Material for the task Block Start
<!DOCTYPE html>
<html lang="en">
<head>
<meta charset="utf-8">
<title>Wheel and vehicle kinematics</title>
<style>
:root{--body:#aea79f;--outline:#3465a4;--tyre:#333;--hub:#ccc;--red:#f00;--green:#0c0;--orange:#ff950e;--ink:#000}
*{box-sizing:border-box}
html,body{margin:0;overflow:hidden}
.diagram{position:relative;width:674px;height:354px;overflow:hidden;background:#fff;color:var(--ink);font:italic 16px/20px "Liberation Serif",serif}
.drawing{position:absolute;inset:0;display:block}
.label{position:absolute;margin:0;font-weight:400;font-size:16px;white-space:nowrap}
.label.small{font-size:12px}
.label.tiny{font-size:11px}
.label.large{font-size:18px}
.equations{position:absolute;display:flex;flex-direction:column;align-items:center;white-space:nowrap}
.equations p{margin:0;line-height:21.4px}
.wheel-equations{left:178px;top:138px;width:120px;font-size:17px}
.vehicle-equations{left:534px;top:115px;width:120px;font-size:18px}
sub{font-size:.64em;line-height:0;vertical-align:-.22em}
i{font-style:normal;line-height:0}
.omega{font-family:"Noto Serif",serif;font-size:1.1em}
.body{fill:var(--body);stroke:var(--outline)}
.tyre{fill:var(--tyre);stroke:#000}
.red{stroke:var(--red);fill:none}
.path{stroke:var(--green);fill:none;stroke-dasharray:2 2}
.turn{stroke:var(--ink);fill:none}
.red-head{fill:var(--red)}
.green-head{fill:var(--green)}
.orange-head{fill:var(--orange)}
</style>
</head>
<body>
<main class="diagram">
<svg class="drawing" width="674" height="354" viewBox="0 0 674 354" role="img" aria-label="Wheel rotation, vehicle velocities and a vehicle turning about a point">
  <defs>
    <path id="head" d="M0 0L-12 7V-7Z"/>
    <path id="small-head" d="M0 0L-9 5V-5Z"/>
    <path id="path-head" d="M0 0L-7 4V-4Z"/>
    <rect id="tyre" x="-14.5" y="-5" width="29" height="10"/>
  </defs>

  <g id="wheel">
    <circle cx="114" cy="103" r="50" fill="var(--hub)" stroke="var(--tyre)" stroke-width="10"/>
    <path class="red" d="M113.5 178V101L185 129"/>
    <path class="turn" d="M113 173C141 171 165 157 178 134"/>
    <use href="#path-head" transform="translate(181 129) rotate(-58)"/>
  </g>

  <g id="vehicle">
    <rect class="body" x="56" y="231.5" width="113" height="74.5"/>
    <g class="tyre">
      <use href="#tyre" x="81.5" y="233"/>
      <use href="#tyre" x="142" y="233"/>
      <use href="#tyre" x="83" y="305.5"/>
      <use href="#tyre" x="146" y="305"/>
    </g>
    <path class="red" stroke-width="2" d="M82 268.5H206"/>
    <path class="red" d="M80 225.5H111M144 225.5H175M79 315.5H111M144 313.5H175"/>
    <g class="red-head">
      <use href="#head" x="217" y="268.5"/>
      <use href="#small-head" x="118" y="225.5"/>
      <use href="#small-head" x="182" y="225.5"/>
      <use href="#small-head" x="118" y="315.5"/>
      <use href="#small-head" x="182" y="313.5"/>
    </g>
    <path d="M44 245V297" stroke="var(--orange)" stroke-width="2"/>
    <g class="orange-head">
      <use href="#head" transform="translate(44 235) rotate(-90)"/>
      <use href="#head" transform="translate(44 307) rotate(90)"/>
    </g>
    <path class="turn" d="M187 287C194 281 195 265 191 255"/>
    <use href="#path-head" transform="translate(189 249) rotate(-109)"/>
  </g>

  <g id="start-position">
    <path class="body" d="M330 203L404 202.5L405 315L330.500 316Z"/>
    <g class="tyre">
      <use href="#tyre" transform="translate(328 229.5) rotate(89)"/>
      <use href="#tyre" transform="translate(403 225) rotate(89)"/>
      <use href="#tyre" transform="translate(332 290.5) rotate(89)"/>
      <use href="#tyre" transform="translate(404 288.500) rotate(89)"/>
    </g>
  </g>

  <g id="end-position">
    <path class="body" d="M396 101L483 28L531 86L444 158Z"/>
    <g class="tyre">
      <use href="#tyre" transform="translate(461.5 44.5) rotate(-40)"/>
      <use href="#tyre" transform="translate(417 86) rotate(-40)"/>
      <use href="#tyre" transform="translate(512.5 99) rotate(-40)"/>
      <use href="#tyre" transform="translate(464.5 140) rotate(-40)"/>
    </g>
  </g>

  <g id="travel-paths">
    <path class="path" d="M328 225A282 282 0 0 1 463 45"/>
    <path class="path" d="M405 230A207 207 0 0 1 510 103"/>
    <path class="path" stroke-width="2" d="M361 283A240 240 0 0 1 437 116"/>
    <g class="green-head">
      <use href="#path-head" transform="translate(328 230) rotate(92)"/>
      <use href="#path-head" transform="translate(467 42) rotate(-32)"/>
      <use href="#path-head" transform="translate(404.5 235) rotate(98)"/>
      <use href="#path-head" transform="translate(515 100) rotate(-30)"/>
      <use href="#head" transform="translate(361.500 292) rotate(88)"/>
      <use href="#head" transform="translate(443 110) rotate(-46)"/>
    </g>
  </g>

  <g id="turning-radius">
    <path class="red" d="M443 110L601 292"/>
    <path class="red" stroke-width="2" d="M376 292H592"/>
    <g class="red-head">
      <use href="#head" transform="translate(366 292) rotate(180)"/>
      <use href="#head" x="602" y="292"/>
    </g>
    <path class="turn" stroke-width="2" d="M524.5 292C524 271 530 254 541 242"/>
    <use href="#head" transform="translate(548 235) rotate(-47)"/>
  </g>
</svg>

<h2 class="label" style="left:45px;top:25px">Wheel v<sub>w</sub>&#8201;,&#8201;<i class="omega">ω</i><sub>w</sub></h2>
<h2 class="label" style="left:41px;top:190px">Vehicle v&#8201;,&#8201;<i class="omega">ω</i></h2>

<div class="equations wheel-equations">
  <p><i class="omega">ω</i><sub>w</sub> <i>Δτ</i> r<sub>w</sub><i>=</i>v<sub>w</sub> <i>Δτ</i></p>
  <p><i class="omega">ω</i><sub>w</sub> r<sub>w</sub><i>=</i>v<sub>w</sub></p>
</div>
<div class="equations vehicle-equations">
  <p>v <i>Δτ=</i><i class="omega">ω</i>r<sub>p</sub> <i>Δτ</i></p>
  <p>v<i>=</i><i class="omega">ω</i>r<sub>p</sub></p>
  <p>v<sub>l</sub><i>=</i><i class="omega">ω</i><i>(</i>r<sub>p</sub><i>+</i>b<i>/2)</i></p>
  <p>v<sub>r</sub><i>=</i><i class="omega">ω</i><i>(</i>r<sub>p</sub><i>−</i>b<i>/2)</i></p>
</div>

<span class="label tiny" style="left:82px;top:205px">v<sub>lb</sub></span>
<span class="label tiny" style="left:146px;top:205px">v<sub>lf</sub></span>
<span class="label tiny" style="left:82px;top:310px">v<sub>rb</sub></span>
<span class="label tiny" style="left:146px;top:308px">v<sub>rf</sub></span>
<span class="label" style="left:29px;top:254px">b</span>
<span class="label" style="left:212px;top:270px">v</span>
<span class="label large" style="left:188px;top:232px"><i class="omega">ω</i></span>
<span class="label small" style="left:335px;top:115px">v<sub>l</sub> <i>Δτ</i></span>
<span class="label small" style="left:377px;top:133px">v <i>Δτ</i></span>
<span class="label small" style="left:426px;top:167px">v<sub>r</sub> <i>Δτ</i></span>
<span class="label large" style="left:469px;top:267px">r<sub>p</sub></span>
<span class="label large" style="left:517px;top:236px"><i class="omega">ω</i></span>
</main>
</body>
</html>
Material for the task Block End
Problem requirements >> Whatever the number of entries above, each one is to be copied exactly.

Task response >>
<!DOCTYPE html>
<html lang="en">
<head>
<meta charset="utf-8">
<title>Wheel and vehicle kinematics</title>
<style>
:root{--body:#aea79f;--outline:#3465a4;--tyre:#333;--hub:#ccc;--red:#f00;--green:#0c0;--orange:#ff950e;--ink:#000}
*{box-sizing:border-box}
html,body{margin:0;overflow:hidden}
.diagram{position:relative;width:674px;height:354px;overflow:hidden;background:#fff;color:var(--ink);font:italic 16px/20px "Liberation Serif",serif}
.drawing{position:absolute;inset:0;display:block}
.label{position:absolute;margin:0;font-weight:400;font-size:16px;white-space:nowrap}
.label.small{font-size:12px}
.label.tiny{font-size:11px}
.label.large{font-size:18px}
.equations{position:absolute;display:flex;flex-direction:column;align-items:center;white-space:nowrap}
.equations p{margin:0;line-height:21.4px}
.wheel-equations{left:178px;top:138px;width:120px;font-size:17px}
.vehicle-equations{left:534px;top:115px;width:120px;font-size:18px}
sub{font-size:.64em;line-height:0;vertical-align:-.22em}
i{font-style:normal;line-height:0}
.omega{font-family:"Noto Serif",serif;font-size:1.1em}
.body{fill:var(--body);stroke:var(--outline)}
.tyre{fill:var(--tyre);stroke:#000}
.red{stroke:var(--red);fill:none}
.path{stroke:var(--green);fill:none;stroke-dasharray:2 2}
.turn{stroke:var(--ink);fill:none}
.red-head{fill:var(--red)}
.green-head{fill:var(--green)}
.orange-head{fill:var(--orange)}
</style>
</head>
<body>
<main class="diagram">
<svg class="drawing" width="674" height="354" viewBox="0 0 674 354" role="img" aria-label="Wheel rotation, vehicle velocities and a vehicle turning about a point">
  <defs>
    <path id="head" d="M0 0L-12 7V-7Z"/>
    <path id="small-head" d="M0 0L-9 5V-5Z"/>
    <path id="path-head" d="M0 0L-7 4V-4Z"/>
    <rect id="tyre" x="-14.5" y="-5" width="29" height="10"/>
  </defs>

  <g id="wheel">
    <circle cx="114" cy="103" r="50" fill="var(--hub)" stroke="var(--tyre)" stroke-width="10"/>
    <path class="red" d="M113.5 178V101L185 129"/>
    <path class="turn" d="M113 173C141 171 165 157 178 134"/>
    <use href="#path-head" transform="translate(181 129) rotate(-58)"/>
  </g>

  <g id="vehicle">
    <rect class="body" x="56" y="231.5" width="113" height="74.5"/>
    <g class="tyre">
      <use href="#tyre" x="81.5" y="233"/>
      <use href="#tyre" x="142" y="233"/>
      <use href="#tyre" x="83" y="305.5"/>
      <use href="#tyre" x="146" y="305"/>
    </g>
    <path class="red" stroke-width="2" d="M82 268.5H206"/>
    <path class="red" d="M80 225.5H111M144 225.5H175M79 315.5H111M144 313.5H175"/>
    <g class="red-head">
      <use href="#head" x="217" y="268.5"/>
      <use href="#small-head" x="118" y="225.5"/>
      <use href="#small-head" x="182" y="225.5"/>
      <use href="#small-head" x="118" y="315.5"/>
      <use href="#small-head" x="182" y="313.5"/>
    </g>
    <path d="M44 245V297" stroke="var(--orange)" stroke-width="2"/>
    <g class="orange-head">
      <use href="#head" transform="translate(44 235) rotate(-90)"/>
      <use href="#head" transform="translate(44 307) rotate(90)"/>
    </g>
    <path class="turn" d="M187 287C194 281 195 265 191 255"/>
    <use href="#path-head" transform="translate(189 249) rotate(-109)"/>
  </g>

  <g id="start-position">
    <path class="body" d="M330 203L404 202.5L405 315L330.500 316Z"/>
    <g class="tyre">
      <use href="#tyre" transform="translate(328 229.5) rotate(89)"/>
      <use href="#tyre" transform="translate(403 225) rotate(89)"/>
      <use href="#tyre" transform="translate(332 290.5) rotate(89)"/>
      <use href="#tyre" transform="translate(404 288.500) rotate(89)"/>
    </g>
  </g>

  <g id="end-position">
    <path class="body" d="M396 101L483 28L531 86L444 158Z"/>
    <g class="tyre">
      <use href="#tyre" transform="translate(461.5 44.5) rotate(-40)"/>
      <use href="#tyre" transform="translate(417 86) rotate(-40)"/>
      <use href="#tyre" transform="translate(512.5 99) rotate(-40)"/>
      <use href="#tyre" transform="translate(464.5 140) rotate(-40)"/>
    </g>
  </g>

  <g id="travel-paths">
    <path class="path" d="M328 225A282 282 0 0 1 463 45"/>
    <path class="path" d="M405 230A207 207 0 0 1 510 103"/>
    <path class="path" stroke-width="2" d="M361 283A240 240 0 0 1 437 116"/>
    <g class="green-head">
      <use href="#path-head" transform="translate(328 230) rotate(92)"/>
      <use href="#path-head" transform="translate(467 42) rotate(-32)"/>
      <use href="#path-head" transform="translate(404.5 235) rotate(98)"/>
      <use href="#path-head" transform="translate(515 100) rotate(-30)"/>
      <use href="#head" transform="translate(361.500 292) rotate(88)"/>
      <use href="#head" transform="translate(443 110) rotate(-46)"/>
    </g>
  </g>

  <g id="turning-radius">
    <path class="red" d="M443 110L601 292"/>
    <path class="red" stroke-width="2" d="M376 292H592"/>
    <g class="red-head">
      <use href="#head" transform="translate(366 292) rotate(180)"/>
      <use href="#head" x="602" y="292"/>
    </g>
    <path class="turn" stroke-width="2" d="M524.5 292C524 271 530 254 541 242"/>
    <use href="#head" transform="translate(548 235) rotate(-47)"/>
  </g>
</svg>

<h2 class="label" style="left:45px;top:25px">Wheel v<sub>w</sub>&#8201;,&#8201;<i class="omega">ω</i><sub>w</sub></h2>
<h2 class="label" style="left:41px;top:190px">Vehicle v&#8201;,&#8201;<i class="omega">ω</i></h2>

<div class="equations wheel-equations">
  <p><i class="omega">ω</i><sub>w</sub> <i>Δτ</i> r<sub>w</sub><i>=</i>v<sub>w</sub> <i>Δτ</i></p>
  <p><i class="omega">ω</i><sub>w</sub> r<sub>w</sub><i>=</i>v<sub>w</sub></p>
</div>
<div class="equations vehicle-equations">
  <p>v <i>Δτ=</i><i class="omega">ω</i>r<sub>p</sub> <i>Δτ</i></p>
  <p>v<i>=</i><i class="omega">ω</i>r<sub>p</sub></p>
  <p>v<sub>l</sub><i>=</i><i class="omega">ω</i><i>(</i>r<sub>p</sub><i>+</i>b<i>/2)</i></p>
  <p>v<sub>r</sub><i>=</i><i class="omega">ω</i><i>(</i>r<sub>p</sub><i>−</i>b<i>/2)</i></p>
</div>

<span class="label tiny" style="left:82px;top:205px">v<sub>lb</sub></span>
<span class="label tiny" style="left:146px;top:205px">v<sub>lf</sub></span>
<span class="label tiny" style="left:82px;top:310px">v<sub>rb</sub></span>
<span class="label tiny" style="left:146px;top:308px">v<sub>rf</sub></span>
<span class="label" style="left:29px;top:254px">b</span>
<span class="label" style="left:212px;top:270px">v</span>
<span class="label large" style="left:188px;top:232px"><i class="omega">ω</i></span>
<span class="label small" style="left:335px;top:115px">v<sub>l</sub> <i>Δτ</i></span>
<span class="label small" style="left:377px;top:133px">v <i>Δτ</i></span>
<span class="label small" style="left:426px;top:167px">v<sub>r</sub> <i>Δτ</i></span>
<span class="label large" style="left:469px;top:267px">r<sub>p</sub></span>
<span class="label large" style="left:517px;top:236px"><i class="omega">ω</i></span>
</main>
</body>
</html>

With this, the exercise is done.